(Source data begins)

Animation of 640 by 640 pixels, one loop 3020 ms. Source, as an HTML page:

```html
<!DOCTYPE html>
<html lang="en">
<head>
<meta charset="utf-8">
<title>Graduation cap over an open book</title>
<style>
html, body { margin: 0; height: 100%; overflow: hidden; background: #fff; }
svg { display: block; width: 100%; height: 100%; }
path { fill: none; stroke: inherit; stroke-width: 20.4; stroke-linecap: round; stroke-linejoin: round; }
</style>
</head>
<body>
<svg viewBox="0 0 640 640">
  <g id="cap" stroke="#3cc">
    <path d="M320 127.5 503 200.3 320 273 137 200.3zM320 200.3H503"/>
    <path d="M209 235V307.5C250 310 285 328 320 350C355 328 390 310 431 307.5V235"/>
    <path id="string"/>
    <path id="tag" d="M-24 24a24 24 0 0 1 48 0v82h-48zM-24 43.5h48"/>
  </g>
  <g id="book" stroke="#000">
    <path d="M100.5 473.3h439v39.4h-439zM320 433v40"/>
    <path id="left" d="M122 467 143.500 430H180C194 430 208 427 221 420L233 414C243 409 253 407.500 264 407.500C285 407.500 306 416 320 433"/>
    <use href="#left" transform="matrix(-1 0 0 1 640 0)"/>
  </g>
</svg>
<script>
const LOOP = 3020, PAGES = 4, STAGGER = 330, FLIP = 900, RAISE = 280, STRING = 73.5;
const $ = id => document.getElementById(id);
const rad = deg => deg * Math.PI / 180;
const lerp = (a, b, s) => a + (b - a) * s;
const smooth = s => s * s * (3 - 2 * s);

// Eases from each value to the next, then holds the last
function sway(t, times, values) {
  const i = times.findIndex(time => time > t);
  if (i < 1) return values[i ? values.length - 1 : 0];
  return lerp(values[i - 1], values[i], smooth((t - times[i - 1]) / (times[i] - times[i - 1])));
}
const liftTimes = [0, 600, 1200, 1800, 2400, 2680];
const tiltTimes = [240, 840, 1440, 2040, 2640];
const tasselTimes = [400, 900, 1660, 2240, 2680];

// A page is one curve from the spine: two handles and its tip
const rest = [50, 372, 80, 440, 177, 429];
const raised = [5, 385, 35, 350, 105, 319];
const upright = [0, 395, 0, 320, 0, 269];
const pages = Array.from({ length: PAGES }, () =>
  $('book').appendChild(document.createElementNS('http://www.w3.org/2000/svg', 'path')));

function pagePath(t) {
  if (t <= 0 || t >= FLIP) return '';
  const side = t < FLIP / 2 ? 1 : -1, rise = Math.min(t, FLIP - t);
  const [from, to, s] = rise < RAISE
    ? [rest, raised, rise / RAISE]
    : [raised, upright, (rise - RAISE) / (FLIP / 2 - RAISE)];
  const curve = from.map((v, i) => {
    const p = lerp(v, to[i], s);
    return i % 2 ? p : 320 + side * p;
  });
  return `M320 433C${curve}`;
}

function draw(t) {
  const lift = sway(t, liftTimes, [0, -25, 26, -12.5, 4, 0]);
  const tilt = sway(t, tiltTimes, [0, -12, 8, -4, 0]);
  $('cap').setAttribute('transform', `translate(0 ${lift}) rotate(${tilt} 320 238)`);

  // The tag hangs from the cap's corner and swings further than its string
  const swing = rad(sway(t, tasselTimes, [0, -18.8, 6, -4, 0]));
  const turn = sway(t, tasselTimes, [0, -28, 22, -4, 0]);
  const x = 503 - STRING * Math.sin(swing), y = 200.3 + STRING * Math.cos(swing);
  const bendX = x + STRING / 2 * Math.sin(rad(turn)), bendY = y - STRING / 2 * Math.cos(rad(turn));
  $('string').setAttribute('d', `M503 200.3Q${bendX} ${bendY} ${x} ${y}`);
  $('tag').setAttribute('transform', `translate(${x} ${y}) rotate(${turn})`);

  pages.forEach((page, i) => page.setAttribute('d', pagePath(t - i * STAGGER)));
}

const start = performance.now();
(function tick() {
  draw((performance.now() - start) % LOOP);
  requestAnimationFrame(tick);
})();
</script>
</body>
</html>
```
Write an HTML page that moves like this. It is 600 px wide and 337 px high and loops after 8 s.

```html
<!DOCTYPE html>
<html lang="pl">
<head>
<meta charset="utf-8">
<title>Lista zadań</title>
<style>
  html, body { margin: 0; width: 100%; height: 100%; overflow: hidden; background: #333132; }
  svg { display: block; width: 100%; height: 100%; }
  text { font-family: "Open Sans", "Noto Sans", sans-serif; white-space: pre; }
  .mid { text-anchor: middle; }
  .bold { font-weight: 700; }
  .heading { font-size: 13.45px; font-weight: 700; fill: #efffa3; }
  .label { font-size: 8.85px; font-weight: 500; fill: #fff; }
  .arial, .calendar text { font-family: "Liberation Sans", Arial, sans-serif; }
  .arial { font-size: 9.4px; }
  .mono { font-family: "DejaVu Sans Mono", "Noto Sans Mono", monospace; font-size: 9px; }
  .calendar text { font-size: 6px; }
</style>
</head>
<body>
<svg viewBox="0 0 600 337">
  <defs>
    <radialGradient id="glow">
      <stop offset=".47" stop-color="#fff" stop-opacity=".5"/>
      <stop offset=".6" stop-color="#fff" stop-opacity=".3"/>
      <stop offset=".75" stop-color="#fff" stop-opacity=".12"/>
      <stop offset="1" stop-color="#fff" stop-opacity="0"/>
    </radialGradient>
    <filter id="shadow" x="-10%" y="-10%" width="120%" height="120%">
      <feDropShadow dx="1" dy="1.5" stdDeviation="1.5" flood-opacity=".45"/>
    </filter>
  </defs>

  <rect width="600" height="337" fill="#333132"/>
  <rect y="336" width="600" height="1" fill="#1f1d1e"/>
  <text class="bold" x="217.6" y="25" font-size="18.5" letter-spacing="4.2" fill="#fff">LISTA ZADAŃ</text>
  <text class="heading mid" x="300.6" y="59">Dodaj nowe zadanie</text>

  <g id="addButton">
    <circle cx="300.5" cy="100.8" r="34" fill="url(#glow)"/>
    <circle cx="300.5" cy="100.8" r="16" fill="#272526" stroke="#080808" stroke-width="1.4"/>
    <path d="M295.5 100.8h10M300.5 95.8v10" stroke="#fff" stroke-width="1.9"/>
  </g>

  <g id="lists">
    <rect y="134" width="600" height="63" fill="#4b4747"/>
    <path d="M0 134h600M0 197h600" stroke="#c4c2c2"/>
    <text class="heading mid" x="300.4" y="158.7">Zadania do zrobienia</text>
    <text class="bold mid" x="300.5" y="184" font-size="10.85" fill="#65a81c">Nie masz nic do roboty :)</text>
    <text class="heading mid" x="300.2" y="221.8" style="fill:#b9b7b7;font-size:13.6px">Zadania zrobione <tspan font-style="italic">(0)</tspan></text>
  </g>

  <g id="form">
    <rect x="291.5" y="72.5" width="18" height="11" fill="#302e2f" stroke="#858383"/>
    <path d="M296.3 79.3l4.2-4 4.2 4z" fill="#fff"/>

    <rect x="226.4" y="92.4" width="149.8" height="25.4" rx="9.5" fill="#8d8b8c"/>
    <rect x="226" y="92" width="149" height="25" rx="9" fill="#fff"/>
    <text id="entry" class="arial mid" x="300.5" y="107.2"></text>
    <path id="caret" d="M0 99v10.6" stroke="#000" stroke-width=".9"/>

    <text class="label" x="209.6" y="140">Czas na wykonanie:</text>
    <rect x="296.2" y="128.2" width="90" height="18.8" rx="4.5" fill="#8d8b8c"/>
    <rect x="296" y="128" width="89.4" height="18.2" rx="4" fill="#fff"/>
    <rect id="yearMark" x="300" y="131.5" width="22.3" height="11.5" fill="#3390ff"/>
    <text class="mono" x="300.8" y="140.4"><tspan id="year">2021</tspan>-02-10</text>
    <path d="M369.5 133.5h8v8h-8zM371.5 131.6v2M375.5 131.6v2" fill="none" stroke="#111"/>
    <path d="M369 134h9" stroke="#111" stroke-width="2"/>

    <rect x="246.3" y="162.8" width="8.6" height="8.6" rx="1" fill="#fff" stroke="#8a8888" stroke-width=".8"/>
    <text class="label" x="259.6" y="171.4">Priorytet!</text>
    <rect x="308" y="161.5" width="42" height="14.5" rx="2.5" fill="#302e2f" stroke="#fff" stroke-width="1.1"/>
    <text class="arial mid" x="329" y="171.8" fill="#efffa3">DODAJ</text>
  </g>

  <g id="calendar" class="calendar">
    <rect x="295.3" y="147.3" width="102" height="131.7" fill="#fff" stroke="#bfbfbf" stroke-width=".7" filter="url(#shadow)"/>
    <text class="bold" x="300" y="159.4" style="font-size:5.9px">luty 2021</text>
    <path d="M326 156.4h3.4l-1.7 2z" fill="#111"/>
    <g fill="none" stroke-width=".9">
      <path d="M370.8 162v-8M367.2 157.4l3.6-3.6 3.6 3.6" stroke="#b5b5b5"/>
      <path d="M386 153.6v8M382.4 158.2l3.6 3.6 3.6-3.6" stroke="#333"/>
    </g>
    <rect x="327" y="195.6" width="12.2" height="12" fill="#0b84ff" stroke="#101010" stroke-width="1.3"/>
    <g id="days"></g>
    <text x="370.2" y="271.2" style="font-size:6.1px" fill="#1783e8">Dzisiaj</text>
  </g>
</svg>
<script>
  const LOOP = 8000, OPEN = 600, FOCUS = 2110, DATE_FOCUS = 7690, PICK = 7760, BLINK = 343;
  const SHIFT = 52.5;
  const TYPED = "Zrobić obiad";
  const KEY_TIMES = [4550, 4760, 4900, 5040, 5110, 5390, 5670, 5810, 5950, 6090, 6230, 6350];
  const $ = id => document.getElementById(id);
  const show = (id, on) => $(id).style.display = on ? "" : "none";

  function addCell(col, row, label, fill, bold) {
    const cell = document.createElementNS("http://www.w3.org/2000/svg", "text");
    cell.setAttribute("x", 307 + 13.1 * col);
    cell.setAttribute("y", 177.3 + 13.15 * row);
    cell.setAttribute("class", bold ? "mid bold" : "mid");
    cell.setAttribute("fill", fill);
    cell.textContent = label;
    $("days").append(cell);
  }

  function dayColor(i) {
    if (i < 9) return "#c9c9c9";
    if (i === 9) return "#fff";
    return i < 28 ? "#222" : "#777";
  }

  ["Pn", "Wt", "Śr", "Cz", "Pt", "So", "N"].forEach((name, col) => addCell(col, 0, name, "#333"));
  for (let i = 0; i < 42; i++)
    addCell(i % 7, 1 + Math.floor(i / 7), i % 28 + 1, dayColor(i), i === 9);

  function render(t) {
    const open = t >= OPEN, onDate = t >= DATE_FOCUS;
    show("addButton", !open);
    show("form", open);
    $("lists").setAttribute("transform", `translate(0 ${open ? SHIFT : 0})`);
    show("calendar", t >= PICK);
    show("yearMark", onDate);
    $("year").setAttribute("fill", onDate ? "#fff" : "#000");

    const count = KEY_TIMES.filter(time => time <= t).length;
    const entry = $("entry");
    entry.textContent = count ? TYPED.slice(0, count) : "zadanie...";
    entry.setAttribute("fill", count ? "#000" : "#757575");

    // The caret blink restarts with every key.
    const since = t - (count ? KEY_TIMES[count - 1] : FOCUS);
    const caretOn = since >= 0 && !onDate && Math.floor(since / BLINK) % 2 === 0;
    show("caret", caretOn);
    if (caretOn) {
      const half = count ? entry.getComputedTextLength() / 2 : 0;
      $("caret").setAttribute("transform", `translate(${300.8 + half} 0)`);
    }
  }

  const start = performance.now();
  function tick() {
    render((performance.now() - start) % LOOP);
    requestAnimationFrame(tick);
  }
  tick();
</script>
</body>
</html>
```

(Source data ends)

▸ Activity
Within the listing above, find every line containing the string "sway" and return it.

▸ Solution
function sway(t, times, values) {
  const lift = sway(t, liftTimes, [0, -25, 26, -12.5, 4, 0]);
  const tilt = sway(t, tiltTimes, [0, -12, 8, -4, 0]);
  const swing = rad(sway(t, tasselTimes, [0, -18.8, 6, -4, 0]));
  const turn = sway(t, tasselTimes, [0, -28, 22, -4, 0]);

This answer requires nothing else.